Working with people. Helping or providing service to others.
Work alone and make decisions. Workers are able to try out their own ideas, make decisions on their own, and work with little or no supervision.
Serve and work with others. Workers usually get along well with each other, do things to help other people, and are rarely pressured to do things that go against their sense of right and wrong.
Supportive management that stands behind employees. Workers are treated fairly by their company, they are supported by management, and have supervisors who train them well.
Job security and good working conditions. There is usually a steady flow of interesting work, and the pay and conditions are generally good.
Results oriented. Workers are able to use their strongest abilities, giving them a feeling of accomplishment.
Advancement and the potential to lead. Workers are recognised for the work that they do, they may give directions and instructions to others, and they are looked up to in their company and their community.
94%Outdoors, exposed to weather
Work outdoors, exposed to the weather.
Talk with people face-to-face.
92%Using your hands to handle, control, or feel
Spend time using your hands to handle, control, or feel objects, tools or controls.
90%Loud or uncomfortable sounds
Be exposed to noises and sounds that are distracting or uncomfortable.
90%Freedom to make decisions
Have freedom to make decision on your own.
88%Wear common protective or safety equipment
Wear equipment like safety shoes, glasses, gloves, hard hats or life jackets.

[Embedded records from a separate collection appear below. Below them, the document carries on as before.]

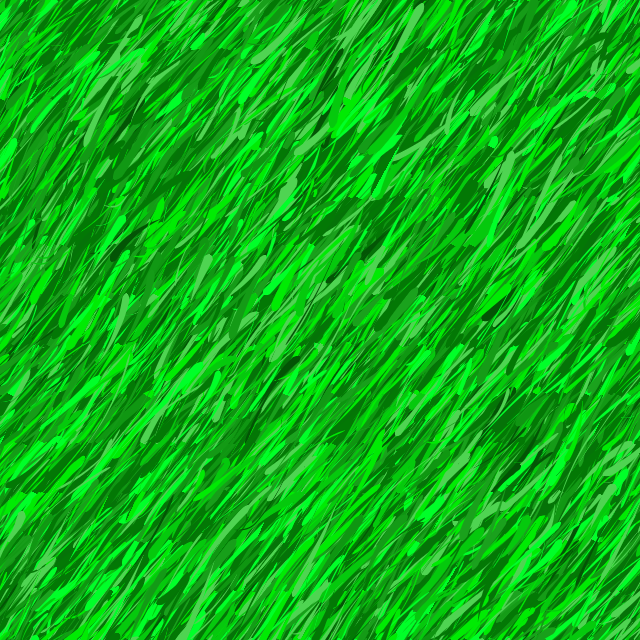
Give the GLSL for this texture, as a WebGL 2 fragment shader.

```glsl
#version 300 es
precision highp float;
// Dense windswept grass: layered, tapered and slightly curved green blades.

#define LAYERS 15
#define LEAN 0.94          // mean blade direction in radians
#define LAYER_SPREAD 0.34  // direction change between layers
#define BLADE_SPREAD 0.19  // slope change between blades
#define CELL vec2(0.18, 0.024)
#define MIN_LENGTH 0.08
#define MIN_WIDTH 0.0010   // half widths
#define MAX_WIDTH 0.0078
#define BEND 0.009
#define HOOK_CHANCE 0.12
#define CLUMP_CHANCE 0.3   // share of blades coloured like their neighbours

uniform vec2 u_resolution;
out vec4 fragColor;

// Random bits from an integer lattice point
uvec3 hashBits(ivec3 p) {
    uvec3 v = uvec3(p) * 1664525u + 1013904223u;
    v.x += v.y * v.z; v.y += v.z * v.x; v.z += v.x * v.y;
    v ^= v >> 16u;
    v.x += v.y * v.z; v.y += v.z * v.x; v.z += v.x * v.y;
    return v;
}

// The upper and lower halves of the bits as values in 0..1
vec3 upper(uvec3 v) { return vec3(v >> 16u) / 65536.0; }
vec3 lower(uvec3 v) { return vec3(v & 65535u) / 65536.0; }

// Palette choice weighted by area share
vec3 grassColor(float pick, float shade) {
    if (pick < 0.26) return vec3(0.08, 0.61, 0.09) + 0.06 * (shade - 0.5);
    if (pick < 0.45) return vec3(0.01, 0.47, 0.02);
    if (pick < 0.68) return mix(vec3(0.0, 0.92, 0.01), vec3(0.0, 1.0, 0.16), step(0.5, shade));
    if (pick < 0.83) return vec3(0.02, 0.79, 0.05);
    if (pick < 0.96) return vec3(0.31, 0.83, 0.32);
    return vec3(0.01, 0.33, 0.02);
}

void main() {
    float pixel = 1.0 / min(u_resolution.x, u_resolution.y);
    vec2 uv = gl_FragCoord.xy * pixel;

    // Slow drift of direction over the field
    vec2 warped = uv + 0.011 * sin(uv.yx * vec2(8.0, 7.0) + 2.0 * sin(uv * 5.0));
    vec3 color = vec3(0.0);
    float open = 1.0;

    // Layers run from front to back until the pixel is covered
    for (int layer = 0; layer < LAYERS; layer++) {
        if (open < 0.02) break;
        float depth = float(layer) / float(LAYERS - 1);
        vec3 layerRnd = upper(hashBits(ivec3(layer, 71, 13)));
        float angle = LEAN + (layerRnd.x - 0.5) * LAYER_SPREAD;
        vec2 along = vec2(cos(angle), sin(angle));
        vec2 q = vec2(dot(warped, along), dot(warped, vec2(-along.y, along.x)));
        q += layerRnd.yz * 3.0;
        vec2 cell = floor(q / CELL - vec2(0.5, 0.0));

        // Each cell holds one blade, placed by its middle
        for (int n = 0; n < 6; n++) {
            vec2 id = cell + vec2(n / 3, n % 3 - 1);
            uvec3 bits = hashBits(ivec3(ivec2(id), layer));
            vec3 place = upper(bits);
            vec3 shape = lower(bits);
            vec2 p = q - (id + place.xy) * CELL;

            float halfLength = 0.5 * mix(MIN_LENGTH, CELL.x, shape.x);
            float t = p.x / halfLength;
            if (abs(t) > 1.0) continue;

            // Curved centre line, sometimes with a hook at the lower end
            float tilt = (place.z + shape.y - 1.0) * BLADE_SPREAD;
            float bend = (fract(shape.x * 37.0) - 0.5) * 2.0 * BEND;
            float hooked = step(fract(shape.y * 53.0), HOOK_CHANCE);
            float hook = hooked * (fract(place.z * 41.0) - 0.4) * 0.034;
            float curl = max(-0.5 - t, 0.0) * 2.0;
            float center = tilt * p.x + bend * (t * t - 0.5) + hook * curl * curl * curl;
            float slope = tilt + (2.0 * bend * t - 6.0 * hook * curl * curl) / halfLength;

            // Rounded at one end and pointed at the other
            float s = 0.5 + 0.5 * t * (shape.z < 0.5 ? 1.0 : -1.0);
            float size = fract(shape.z * 2.0);
            size = mix(size * size, size, depth) * (1.0 - 0.8 * hooked);
            float width = mix(MIN_WIDTH, MAX_WIDTH, size);
            width *= sqrt(min(s * 14.0, 1.0)) * (1.0 - s) * (1.0 + 0.5 * s);

            float d = abs(p.y - center) * inversesqrt(1.0 + slope * slope) - width;
            float cover = clamp(0.5 - d / pixel, 0.0, 1.0);
            if (cover <= 0.0) continue;

            // Colour by blade or by clump
            vec3 tint = upper(hashBits(ivec3(ivec2(id), layer + 200)));
            if (tint.y < CLUMP_CHANCE) tint.x = upper(hashBits(ivec3(floor(uv * 13.0 - p * 6.0), 7))).x * 0.5 + tint.x * 0.5;
            color += open * cover * grassColor(tint.x, tint.z);
            open *= 1.0 - cover;
        }
    }

    // Shaded ground between the blades
    color += open * vec3(0.02, 0.45, 0.03);
    fragColor = vec4(color, 1.0);
}
```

85%Frequent decision making
Frequently make decisions that impact other people.
84%Making repetitive motions
Spend time making repetitive motions.
Have freedom to decide on tasks, priorities, and goals.
80%Health and safety of others
Take responsibility for the health and safety of others.
79%Spend time standing
Spend time standing at work.
Work with people in a group or team.
78%Contact with people
Have contact with people by telephone, face-to-face, or any other way.
78%Very hot or cold temperatures
Work in very hot or cold temperatures.
78%Bending or twisting your body
Spend time bending or twisting your body.
77%Minor burns, cuts, bites, or stings
Be exposed to minor burns, cuts, bites, or stings.
Compete with others, or be aware of competitive pressures.
76%Physically close to people
Work physically close to other people.
76%Impact of decisions
Make decisions that have a large impact on other people.
Deal with conflict or disagreements.
O*NET is a trademark of the U.S. Department of Labor, Employment and Training Administration.
The skills and importance ratings on this page are derived from the US Department of Labor O*NET Database Version 21.2, 45-3011.00 - Fishers and Related Fishing Workers.